Aeronaut on its way…

AeronautRemember what I said about one-bag travel? Well, I’m determined to use only one carry on bag on my trip to Europe next month, and to make that possible, I’ve taken the first step: I’ve ordered a soft bag to replace my roller. After months of research, I’ve settled on the Tom Bihn Aeronaut. From everything I read, the bag looks well designed, made of the best material, and is light and well balanced. I’ve also picked up a few packing cubes and the much-praised Absolute Strap. For those of you who have had your luggage misplaced by an airline way too many times, I shall be documenting my packing techniques and how one-bag traveling worked for me. Trust me, once you go carry on, you can never go back to checked luggage.

Update:

I got my Aeronaut today! It’s Friday, April 25th and I’m really impressed with how fast the Tom Bihn folks ship things. The store is in Seattle and depending on when I place my order, I have it on the next day or the day after. Pretty impressive. I really liked the bag. It looks very well made, the parts are really high quality. I’ll place some pictures up when I start packing it.

Bicycles as public transit

I wrote about Bicing, Barcelona’s new bicycle-sharing program, a little while ago. It came into effect the day we left Barcelona, back in May, so we didn’t have a chance to use it when we lived there. We finally got a chance to see it in practice when we were there over the Christmas holidays. I’m sold!

The system is simple – for 24 euros/year you can get a card that allows you to check out bicycles from any of the hundreds of spots around the city. The first half an hour is free, then you pay 30 cents for every half an hour up to 2 hours. After that you pay a higher fine. The point is that you shouldn’t need more than half an hour to get from point A to point B, where you can drop off the bike in another bike stand. Joy and Jesús lent us their cards and off we went around the city in our bikes!

Bicing Stands

Taking pictures

We even took a bike to go only 3 blocks!!

To our delight, our other favourite city also started a similar service! Called Velib’, the Parisian system was equally ubiquitous and open to all.  There it costs 29 euros/year or 5 euro/week, 1 euro/day. We saw the bike stands all over the place but didn’t use it because it was a bit too cold when we were there.

Velib Velib

Public Transit

When I first got to Canada, I was very impressed by the efficiency of the public transit system. Used to the chaos of public transit in Rio, where different companies ran different bus lines, bus stops were mere suggestions and where a transit map is unknown, Montreal’s public transit was a dream. Toronto’s is even better – although the fare system is simply stupid, but don’t get me going on that. That was until I went to Europe and realized how far we have yet to go with public transit. Direct train connection to airports, high speed trains, trams…. Some of the things I really liked in Barcelona were the tram, the new bike system, and the more reasonable fare system. While the city of Toronto is still talking to its citizen to see what they think of a light rail network in about 20 years, many European cities have had them for years…

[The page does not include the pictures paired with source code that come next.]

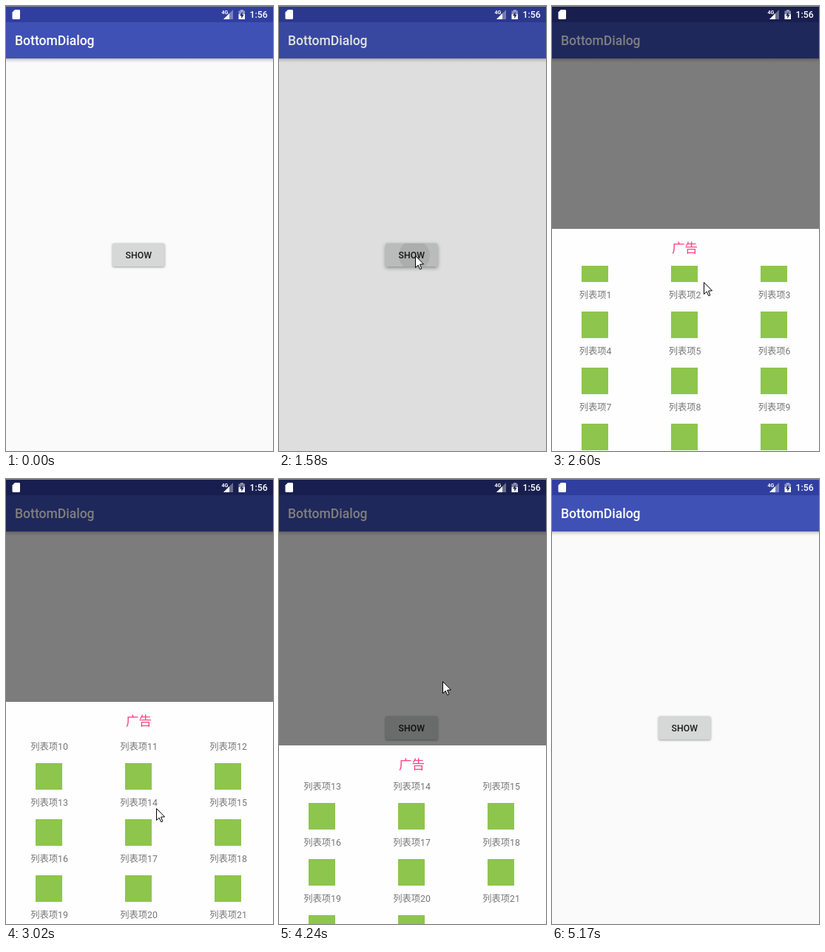
An HTML page with a canvas for the animation above (6450 ms loop, 361x603 px).

```html
<!DOCTYPE html>
<html lang="zh">
<head>
<meta charset="utf-8">
<title>BottomDialog</title>
<style>
  html, body { margin: 0; width: 100%; height: 100%; overflow: hidden; background: #fafafa; }
  canvas { display: block; }
</style>
</head>
<body>
<canvas id="stage" width="361" height="603"></canvas>
<script>
const W = 361, H = 603, LOOP = 6450;
const SHEET_TOP = 302, LIST_TOP = 352, ROW = 76, COLUMN = 121, ITEMS = 23;
const ctx = document.getElementById('stage').getContext('2d');
const FONT = 'Roboto, "Noto Sans CJK SC", "Noto Sans CJK", sans-serif';

// The picture updates every 120 ms, with a slightly longer hold before each of these.
const BEATS = [0, 400, 550, 1060, 1580, 1850, 2240, 2750, 3020, 3170, 3450, 3720, 4240, 4390, 4660, 5050, 5170, LOOP];

// Pointer legs after its entry: arrival time and place.
const POINTER = [
  { at: 400, x: 252, y: 523 }, { at: 910, x: 187, y: 339 },
  { at: 1060, x: 184, y: 338 }, { at: 2090, x: 184, y: 338 },
  { at: 2480, x: 205, y: 393 }, { at: 2750, x: 204, y: 350 },
  { at: 3170, x: 202, y: 500 }, { at: 3450, x: 201, y: 442 },
  { at: 3960, x: 214, y: 247 }, { at: 4240, x: 221, y: 274 },
  { at: 4660, x: 274, y: 520 }, { at: 5050, x: 314, y: 587 }
];

const span = (t, start, end) => Math.min(1, Math.max(0, (t - start) / (end - start)));
const easeIn = k => k * k;
const easeOut = k => 1 - (1 - k) ** 2;

function hold(now) {
  const i = BEATS.findLastIndex(b => b <= now), start = BEATS[i];
  const ticks = Math.round((BEATS[i + 1] - start) / 130);
  return start + 120 * Math.min(Math.floor((now - start) / 120), ticks - 1);
}

function pointerAt(t) {
  const i = Math.max(1, POINTER.findIndex(p => p.at >= t));
  const a = POINTER[i - 1], b = POINTER[i], k = span(t, a.at, b.at);
  return { x: Math.round(a.x + (b.x - a.x) * k), y: Math.round(a.y + (b.y - a.y) * k) };
}

const dimAt = t => t < 4510
  ? .5 * span(t, 1544, 1700)
  : .5 * (1 - easeOut(span(t, 4510, 4945)));
const sheetAt = t => t < 3960
  ? 301 * (1 - easeOut(span(t, 1580, 2090)))
  : 301 * easeIn(span(t, 3960, 4592));
// A short drag, then a fling to the end of the list.
const scrollAt = t => Math.round(43 * span(t, 2480, 2750) + 314 * easeOut(span(t, 2750, 3300)));
const glowAt = t => .468 * Math.sin(Math.PI * span(t, 3170, 3960));

function rect(x, y, w, h, color) {
  ctx.fillStyle = color;
  ctx.fillRect(x, y, w, h);
}

function polygon(points, color) {
  ctx.beginPath();
  points.forEach(([x, y]) => ctx.lineTo(x, y));
  ctx.closePath();
  ctx.fillStyle = color;
  ctx.fill();
}

function text(str, x, y, size, color, weight = 400, align = 'left') {
  ctx.font = `${weight} ${size}px ${FONT}`;
  ctx.textAlign = align;
  ctx.fillStyle = color;
  ctx.fillText(str, x, y);
}

function drawPage(t) {
  rect(0, 0, W, H, '#fafafa');
  const shadow = ctx.createLinearGradient(0, 71, 0, 77);
  shadow.addColorStop(0, 'rgba(0,0,0,.27)');
  shadow.addColorStop(.4, 'rgba(0,0,0,.1)');
  shadow.addColorStop(1, 'rgba(0,0,0,0)');
  rect(0, 71, W, 6, shadow);
  rect(0, 0, W, 22, '#303f9f');
  rect(0, 22, W, 49, '#3f51b5');
  text('BottomDialog', 12, 53, 17.54, '#fff', 500);
  drawButton(t);
}

function drawButton(t) {
  const pressed = t >= 1580 && t < 2090;
  ctx.save();
  ctx.beginPath();
  ctx.roundRect(144, 321.5, 70.5, 31.5, 2);
  ctx.shadowColor = 'rgba(0,0,0,.38)';
  ctx.shadowBlur = pressed ? 5 : 3;
  ctx.shadowOffsetY = pressed ? 2 : 1;
  ctx.fillStyle = pressed ? '#d1d4d3' : '#d6d7d7';
  ctx.fill();
  ctx.shadowColor = 'transparent';
  if (pressed) {
    ctx.clip();
    ctx.beginPath();
    ctx.arc(183, 338, 21 + (t - 1580) / 11, 0, 7);
    ctx.fillStyle = 'rgba(0,0,0,.075)';
    ctx.fill();
  }
  ctx.restore();
  text('SHOW', 179.3, 342, 12.28, 'rgba(0,0,0,.87)', 500, 'center');
}

function drawStatusIcons() {
  // memory card
  polygon([[12, 5], [18, 5], [19, 6], [19, 17], [18, 18], [9.5, 18], [8.5, 17], [8.5, 8.5]], '#fff');
  // signal
  polygon([[307, 5], [307, 18], [294, 18]], 'rgba(255,255,255,.35)');
  polygon([[302, 10], [302, 18], [294, 18]], '#fff');
  text('4G', 291.5, 11, 7, '#fff', 700);
  // battery
  rect(317, 5, 4, 2, 'rgba(255,255,255,.45)');
  rect(314.5, 6.5, 8.5, 4.5, 'rgba(255,255,255,.45)');
  rect(314.5, 11, 8.5, 7, '#fff');
  polygon([[319.5, 8], [316, 13.2], [318.3, 13.2], [318.3, 17], [321.7, 11.8], [319.5, 11.8]], '#1e2766');
  text('1:56', 329.5, 16, 12.28, '#fff', 500);
}

function drawSheet(offset, scroll, glow) {
  if (offset >= 301) return;
  ctx.save();
  ctx.translate(0, Math.round(offset));
  rect(0, SHEET_TOP, W, H - SHEET_TOP, '#fefefe');
  text('广告', 179.5, 334, 17.54, '#ff4081', 400, 'center');
  ctx.beginPath();
  ctx.rect(0, LIST_TOP, W, H - LIST_TOP);
  ctx.clip();
  for (let i = 0; i < ITEMS; i++) {
    const x = 58.5 + (i % 3) * COLUMN;
    const y = 410 + Math.floor(i / 3) * ROW - scroll;
    rect(x - 18.5, y - 53, 36, 36, '#8ec54d');
    text('列表项' + (i + 1), x, y + 5, 12.28, '#757575', 400, 'center');
  }
  if (glow > 0) drawGlow(glow);
  ctx.restore();
}

// Overscroll arc: a 60 degree circle cap squashed vertically.
function drawGlow(amount) {
  const radius = W * 1.5, cap = radius * (1 - Math.cos(Math.PI / 6));
  ctx.beginPath();
  ctx.ellipse(W / 2, H + (radius - cap) * amount, radius, radius * amount, 0, 0, Math.PI * 2);
  ctx.fillStyle = `rgba(63,81,181,${Math.min(.18, amount * .43)})`;
  ctx.fill();
}

function drawPointer({ x, y }) {
  ctx.save();
  ctx.translate(x + .5, y + .5);
  polygon([[0, 0], [0, 16], [3.7, 12.6], [6.2, 18.2], [8.4, 17.3], [6, 11.6], [11, 11.3]], '#fff');
  ctx.strokeStyle = '#000';
  ctx.lineWidth = 1;
  ctx.stroke();
  ctx.restore();
}

function draw(t) {
  drawPage(t);
  rect(0, 0, W, H, `rgba(0,0,0,${dimAt(t)})`);
  drawStatusIcons();
  rect(0, 0, W, 1, '#8d8b86');
  drawSheet(sheetAt(t), scrollAt(t), glowAt(t));
  if (t >= 400 && t < 5170) drawPointer(pointerAt(t));
}

function tick() {
  draw(hold(performance.now() % LOOP));
  requestAnimationFrame(tick);
}
tick();
</script>
</body>
</html>
```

Maclean’s has an interesting article about this.

Fuel-efficient public transit

This past week the city of Barcelona inaugurated a new extension to their public transit system. It’s environment-friendly and has already been introduced with success in cities like Oslo and  Stockholm .

Meet Bicing:

Bicing

The idea is simple and brilliant. For 24 euros/year* you can get a card from the city hall that allows you to check out automatically a bicycle at numerous points in the city (mostly at every metro station, train station and major hubs) and use it for free for half an hour. It’s supposed to be an extension of the transit system. You get a bicycle at one station, cycle it to where you are going and drop it off at the nearest drop-off point to your destination. Half an hour is enough to cross most of the city but if you need more time you pay 30 cents for every half hour up to two hours. After two hours you are penalized and may lose your card. It’s all self-service and Bicing is available from 5 am to midnight during the week and 24 hours on the weekend.

I think it’s brilliant. It would really have helped me if this service had been in place this past year. I lived right around the corner from a metro station and work right across the station from another station. Unfortunately the stations were on very different lines, which meant subway was out for me as an option to get to work. Instead I took a bus that took anywhere from 10 mins to 30 mins, depending on when the bus passed by the stop. I often wished I had a bicycle because the whole route to work had big cycling lanes and it was a pretty straight path – down Diagonal to Marina & down Marina to the archives. It would probably have taken me 5-10 mins on a bike! Oh well, maybe next time….

Right now there are 200 bicycles distributed on 14 stations. On May 1st there will be 750 bicycles on 50 stations and by July 1st 1,500 bicycles over 100 stations.

This city is amazing… You can get more info here.

* If you join before July 7th, the card costs only 6 euros for the year.